» WHAT THIS TASK INVOLVES: Search the data below for the word "background" and copy each line that holds it.

» TASK INPUT:
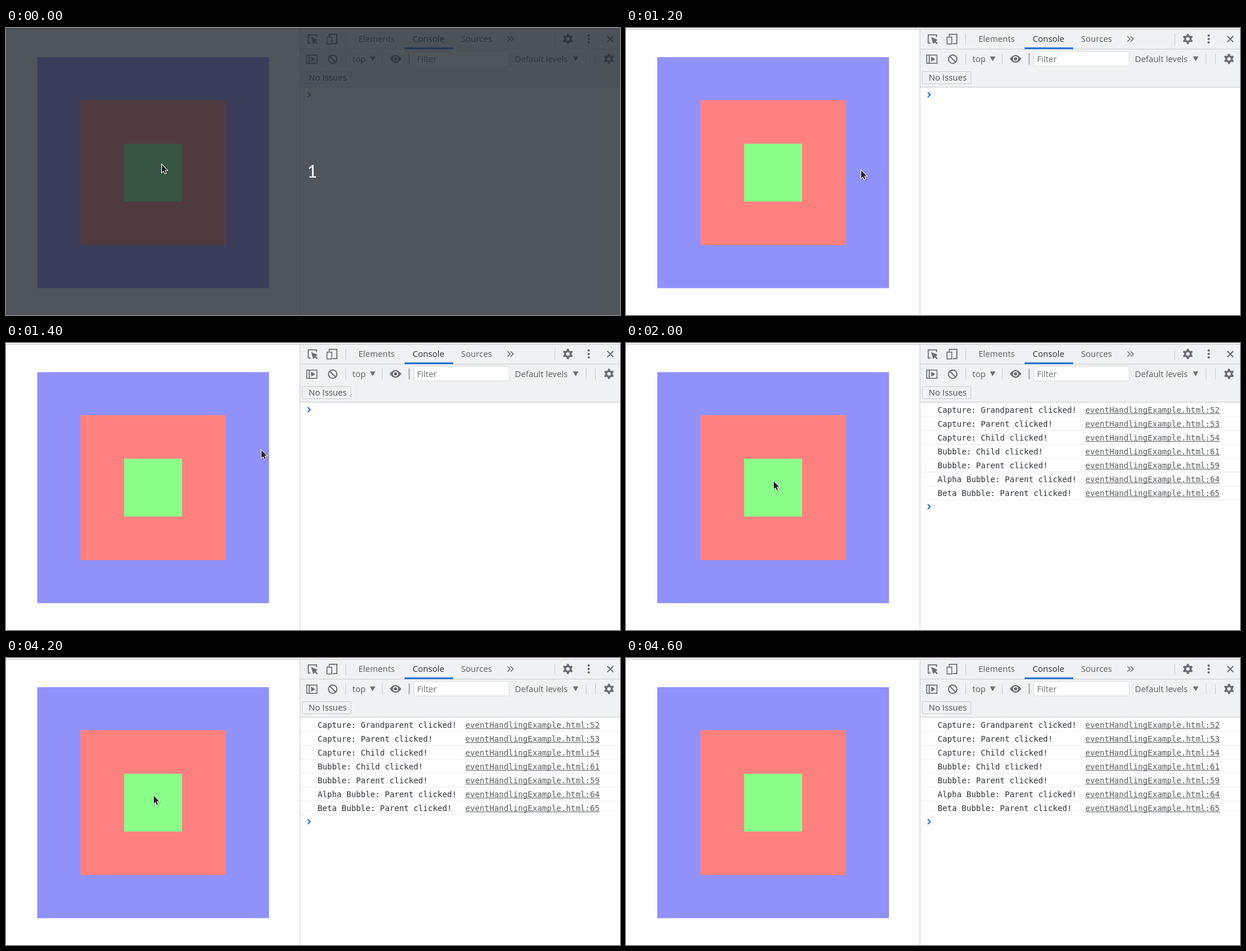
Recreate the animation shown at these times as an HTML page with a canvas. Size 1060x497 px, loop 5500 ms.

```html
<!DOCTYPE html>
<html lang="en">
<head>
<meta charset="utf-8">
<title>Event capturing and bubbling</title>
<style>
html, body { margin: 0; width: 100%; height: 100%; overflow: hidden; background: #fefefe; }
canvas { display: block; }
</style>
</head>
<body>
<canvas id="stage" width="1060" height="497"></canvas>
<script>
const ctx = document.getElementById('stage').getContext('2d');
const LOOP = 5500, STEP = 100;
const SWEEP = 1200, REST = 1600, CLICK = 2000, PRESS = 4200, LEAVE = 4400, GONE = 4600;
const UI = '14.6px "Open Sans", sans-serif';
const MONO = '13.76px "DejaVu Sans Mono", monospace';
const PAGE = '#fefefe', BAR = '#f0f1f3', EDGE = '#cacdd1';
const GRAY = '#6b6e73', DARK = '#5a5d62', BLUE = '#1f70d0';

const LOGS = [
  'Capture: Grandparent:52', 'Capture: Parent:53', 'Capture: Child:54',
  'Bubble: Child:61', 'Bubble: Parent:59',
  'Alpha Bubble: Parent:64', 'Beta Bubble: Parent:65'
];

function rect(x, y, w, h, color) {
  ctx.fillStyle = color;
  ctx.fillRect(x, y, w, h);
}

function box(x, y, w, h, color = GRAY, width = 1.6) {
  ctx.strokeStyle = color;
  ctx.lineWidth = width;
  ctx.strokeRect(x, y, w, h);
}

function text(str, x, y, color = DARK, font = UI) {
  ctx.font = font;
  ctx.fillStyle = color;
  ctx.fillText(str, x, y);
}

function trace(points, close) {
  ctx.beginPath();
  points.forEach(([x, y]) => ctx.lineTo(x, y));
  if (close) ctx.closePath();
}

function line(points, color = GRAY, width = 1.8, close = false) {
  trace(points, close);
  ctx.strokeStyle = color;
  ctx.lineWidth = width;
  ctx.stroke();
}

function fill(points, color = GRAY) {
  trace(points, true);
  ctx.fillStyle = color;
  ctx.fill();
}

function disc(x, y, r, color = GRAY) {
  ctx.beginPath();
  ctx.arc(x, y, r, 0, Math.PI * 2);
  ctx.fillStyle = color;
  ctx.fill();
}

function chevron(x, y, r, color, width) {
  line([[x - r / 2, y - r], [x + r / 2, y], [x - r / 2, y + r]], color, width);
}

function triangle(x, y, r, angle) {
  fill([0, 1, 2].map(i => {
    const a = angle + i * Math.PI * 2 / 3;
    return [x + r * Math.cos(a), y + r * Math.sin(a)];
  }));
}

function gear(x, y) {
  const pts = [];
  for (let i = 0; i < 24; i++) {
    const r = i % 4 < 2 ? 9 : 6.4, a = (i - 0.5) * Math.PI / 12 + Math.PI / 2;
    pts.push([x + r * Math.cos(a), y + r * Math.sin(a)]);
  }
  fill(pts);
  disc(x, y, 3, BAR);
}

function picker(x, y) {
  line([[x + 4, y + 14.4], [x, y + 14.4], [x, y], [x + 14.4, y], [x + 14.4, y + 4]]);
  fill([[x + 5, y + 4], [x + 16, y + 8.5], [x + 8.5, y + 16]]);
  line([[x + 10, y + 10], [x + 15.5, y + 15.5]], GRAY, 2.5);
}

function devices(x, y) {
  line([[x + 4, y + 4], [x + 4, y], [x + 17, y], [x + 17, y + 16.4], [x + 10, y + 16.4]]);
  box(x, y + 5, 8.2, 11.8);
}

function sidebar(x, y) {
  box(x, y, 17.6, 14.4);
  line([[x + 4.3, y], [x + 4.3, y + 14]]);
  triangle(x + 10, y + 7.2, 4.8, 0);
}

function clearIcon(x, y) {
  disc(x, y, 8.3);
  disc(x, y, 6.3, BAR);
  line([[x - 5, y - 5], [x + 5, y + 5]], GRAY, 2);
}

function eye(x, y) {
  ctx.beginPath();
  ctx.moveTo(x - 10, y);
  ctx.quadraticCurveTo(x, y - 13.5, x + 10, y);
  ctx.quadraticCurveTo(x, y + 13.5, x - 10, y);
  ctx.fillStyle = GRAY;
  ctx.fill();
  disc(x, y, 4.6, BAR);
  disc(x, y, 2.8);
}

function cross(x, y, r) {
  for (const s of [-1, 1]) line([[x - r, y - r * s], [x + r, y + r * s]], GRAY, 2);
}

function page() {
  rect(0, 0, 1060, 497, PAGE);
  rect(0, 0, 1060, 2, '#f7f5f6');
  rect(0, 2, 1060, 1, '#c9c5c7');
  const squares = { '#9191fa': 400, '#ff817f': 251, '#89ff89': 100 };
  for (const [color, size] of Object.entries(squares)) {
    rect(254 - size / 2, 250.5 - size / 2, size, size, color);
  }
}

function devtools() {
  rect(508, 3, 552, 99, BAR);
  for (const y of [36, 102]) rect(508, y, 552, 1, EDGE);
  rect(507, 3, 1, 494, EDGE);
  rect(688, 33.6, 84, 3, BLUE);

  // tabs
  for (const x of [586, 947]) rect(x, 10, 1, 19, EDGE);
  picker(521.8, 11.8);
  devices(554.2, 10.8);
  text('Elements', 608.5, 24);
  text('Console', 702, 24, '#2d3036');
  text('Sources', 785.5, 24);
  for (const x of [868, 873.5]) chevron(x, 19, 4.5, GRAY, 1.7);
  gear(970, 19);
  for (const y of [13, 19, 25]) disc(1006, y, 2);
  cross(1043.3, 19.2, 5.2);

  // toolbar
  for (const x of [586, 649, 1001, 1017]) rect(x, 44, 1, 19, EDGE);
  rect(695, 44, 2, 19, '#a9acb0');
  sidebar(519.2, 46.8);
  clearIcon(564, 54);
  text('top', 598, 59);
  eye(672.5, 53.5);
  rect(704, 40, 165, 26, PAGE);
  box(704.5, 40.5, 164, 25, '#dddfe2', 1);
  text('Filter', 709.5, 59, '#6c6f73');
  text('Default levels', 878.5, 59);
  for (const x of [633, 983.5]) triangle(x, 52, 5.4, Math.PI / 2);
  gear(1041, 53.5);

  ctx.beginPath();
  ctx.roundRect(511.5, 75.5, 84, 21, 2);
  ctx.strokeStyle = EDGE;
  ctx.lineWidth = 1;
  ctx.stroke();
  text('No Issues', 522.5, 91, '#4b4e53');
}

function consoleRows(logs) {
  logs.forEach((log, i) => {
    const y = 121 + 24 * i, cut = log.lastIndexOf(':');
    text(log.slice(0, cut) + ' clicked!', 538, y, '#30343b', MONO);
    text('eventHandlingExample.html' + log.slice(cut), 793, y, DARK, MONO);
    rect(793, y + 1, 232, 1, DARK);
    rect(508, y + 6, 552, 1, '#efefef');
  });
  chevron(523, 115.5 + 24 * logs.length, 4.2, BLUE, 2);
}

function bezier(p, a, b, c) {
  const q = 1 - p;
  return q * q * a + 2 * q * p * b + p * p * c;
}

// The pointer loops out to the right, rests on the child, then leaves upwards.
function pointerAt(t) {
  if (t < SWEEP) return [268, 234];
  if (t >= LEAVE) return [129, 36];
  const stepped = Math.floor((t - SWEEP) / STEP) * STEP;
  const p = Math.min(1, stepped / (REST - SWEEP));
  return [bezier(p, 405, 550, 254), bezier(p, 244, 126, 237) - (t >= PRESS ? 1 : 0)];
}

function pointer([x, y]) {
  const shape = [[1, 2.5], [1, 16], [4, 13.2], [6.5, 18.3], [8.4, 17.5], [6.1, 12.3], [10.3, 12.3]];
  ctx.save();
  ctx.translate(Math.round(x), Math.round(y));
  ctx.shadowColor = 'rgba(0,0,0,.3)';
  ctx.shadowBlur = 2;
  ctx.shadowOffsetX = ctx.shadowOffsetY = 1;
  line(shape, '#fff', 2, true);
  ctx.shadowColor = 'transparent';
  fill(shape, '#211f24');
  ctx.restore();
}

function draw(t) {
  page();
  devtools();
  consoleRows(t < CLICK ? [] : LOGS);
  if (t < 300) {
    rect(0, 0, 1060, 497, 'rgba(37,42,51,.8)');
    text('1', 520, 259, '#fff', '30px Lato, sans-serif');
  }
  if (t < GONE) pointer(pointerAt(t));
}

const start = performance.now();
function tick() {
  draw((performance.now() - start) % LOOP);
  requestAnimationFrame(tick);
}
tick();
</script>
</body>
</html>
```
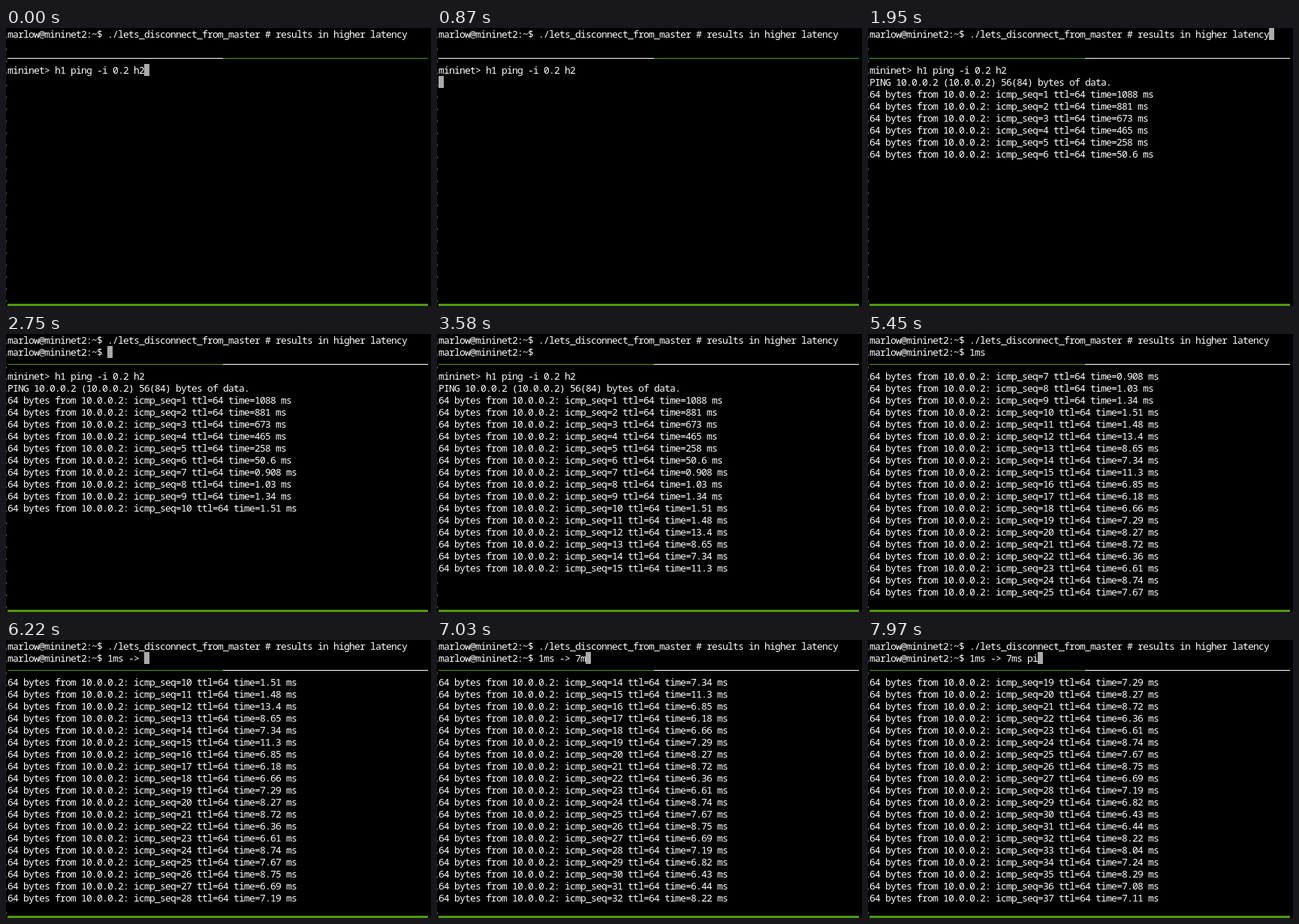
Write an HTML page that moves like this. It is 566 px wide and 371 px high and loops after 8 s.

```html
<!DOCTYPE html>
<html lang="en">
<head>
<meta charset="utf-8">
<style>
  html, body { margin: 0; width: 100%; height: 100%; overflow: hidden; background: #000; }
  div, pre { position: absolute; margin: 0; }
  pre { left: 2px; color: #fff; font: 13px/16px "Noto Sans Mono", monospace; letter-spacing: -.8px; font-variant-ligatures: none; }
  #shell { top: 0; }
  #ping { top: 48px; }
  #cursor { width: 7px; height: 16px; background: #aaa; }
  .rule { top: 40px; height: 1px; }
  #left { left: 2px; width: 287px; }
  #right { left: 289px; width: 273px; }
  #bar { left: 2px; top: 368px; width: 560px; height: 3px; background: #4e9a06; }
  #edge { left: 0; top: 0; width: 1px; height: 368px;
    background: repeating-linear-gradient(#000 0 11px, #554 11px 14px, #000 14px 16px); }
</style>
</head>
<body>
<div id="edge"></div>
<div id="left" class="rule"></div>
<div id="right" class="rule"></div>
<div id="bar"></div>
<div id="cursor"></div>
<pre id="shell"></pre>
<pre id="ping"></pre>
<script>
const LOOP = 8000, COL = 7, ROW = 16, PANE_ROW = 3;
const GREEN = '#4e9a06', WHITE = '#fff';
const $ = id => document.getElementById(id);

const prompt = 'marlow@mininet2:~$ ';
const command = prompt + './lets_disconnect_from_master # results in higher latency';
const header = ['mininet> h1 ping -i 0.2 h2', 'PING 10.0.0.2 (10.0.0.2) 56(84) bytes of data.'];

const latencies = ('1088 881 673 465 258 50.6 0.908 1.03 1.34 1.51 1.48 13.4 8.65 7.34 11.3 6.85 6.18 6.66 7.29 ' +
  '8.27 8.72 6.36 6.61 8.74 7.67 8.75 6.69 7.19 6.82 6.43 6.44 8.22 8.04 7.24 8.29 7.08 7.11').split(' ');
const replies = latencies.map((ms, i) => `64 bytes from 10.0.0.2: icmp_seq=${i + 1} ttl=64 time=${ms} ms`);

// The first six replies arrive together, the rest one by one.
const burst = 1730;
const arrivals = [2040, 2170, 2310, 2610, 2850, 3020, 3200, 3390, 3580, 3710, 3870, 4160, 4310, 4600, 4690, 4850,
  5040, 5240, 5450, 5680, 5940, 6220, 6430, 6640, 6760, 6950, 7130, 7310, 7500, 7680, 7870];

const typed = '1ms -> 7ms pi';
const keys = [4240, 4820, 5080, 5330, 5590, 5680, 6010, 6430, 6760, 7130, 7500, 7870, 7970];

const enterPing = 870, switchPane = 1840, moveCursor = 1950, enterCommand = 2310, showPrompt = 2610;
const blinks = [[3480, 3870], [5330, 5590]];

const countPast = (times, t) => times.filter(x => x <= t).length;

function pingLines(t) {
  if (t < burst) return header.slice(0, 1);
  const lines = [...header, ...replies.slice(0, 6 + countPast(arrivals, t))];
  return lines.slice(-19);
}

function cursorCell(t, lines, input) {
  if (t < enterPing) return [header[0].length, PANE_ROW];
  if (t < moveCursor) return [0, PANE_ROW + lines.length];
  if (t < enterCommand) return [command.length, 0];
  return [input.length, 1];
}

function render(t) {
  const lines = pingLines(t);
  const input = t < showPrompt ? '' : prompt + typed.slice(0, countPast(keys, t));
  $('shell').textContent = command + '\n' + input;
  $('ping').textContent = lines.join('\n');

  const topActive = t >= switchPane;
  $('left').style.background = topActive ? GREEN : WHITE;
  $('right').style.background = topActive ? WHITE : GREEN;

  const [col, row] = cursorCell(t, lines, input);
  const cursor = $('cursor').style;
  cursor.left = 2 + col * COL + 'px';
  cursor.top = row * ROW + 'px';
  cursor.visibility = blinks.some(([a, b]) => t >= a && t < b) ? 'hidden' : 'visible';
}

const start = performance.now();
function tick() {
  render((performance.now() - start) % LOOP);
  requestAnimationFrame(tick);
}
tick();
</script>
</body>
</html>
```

» ANSWER:
html, body { margin: 0; width: 100%; height: 100%; overflow: hidden; background: #fefefe; }
  html, body { margin: 0; width: 100%; height: 100%; overflow: hidden; background: #000; }
  #cursor { width: 7px; height: 16px; background: #aaa; }
  #bar { left: 2px; top: 368px; width: 560px; height: 3px; background: #4e9a06; }
    background: repeating-linear-gradient(#000 0 11px, #554 11px 14px, #000 14px 16px); }
  $('left').style.background = topActive ? GREEN : WHITE;
  $('right').style.background = topActive ? WHITE : GREEN;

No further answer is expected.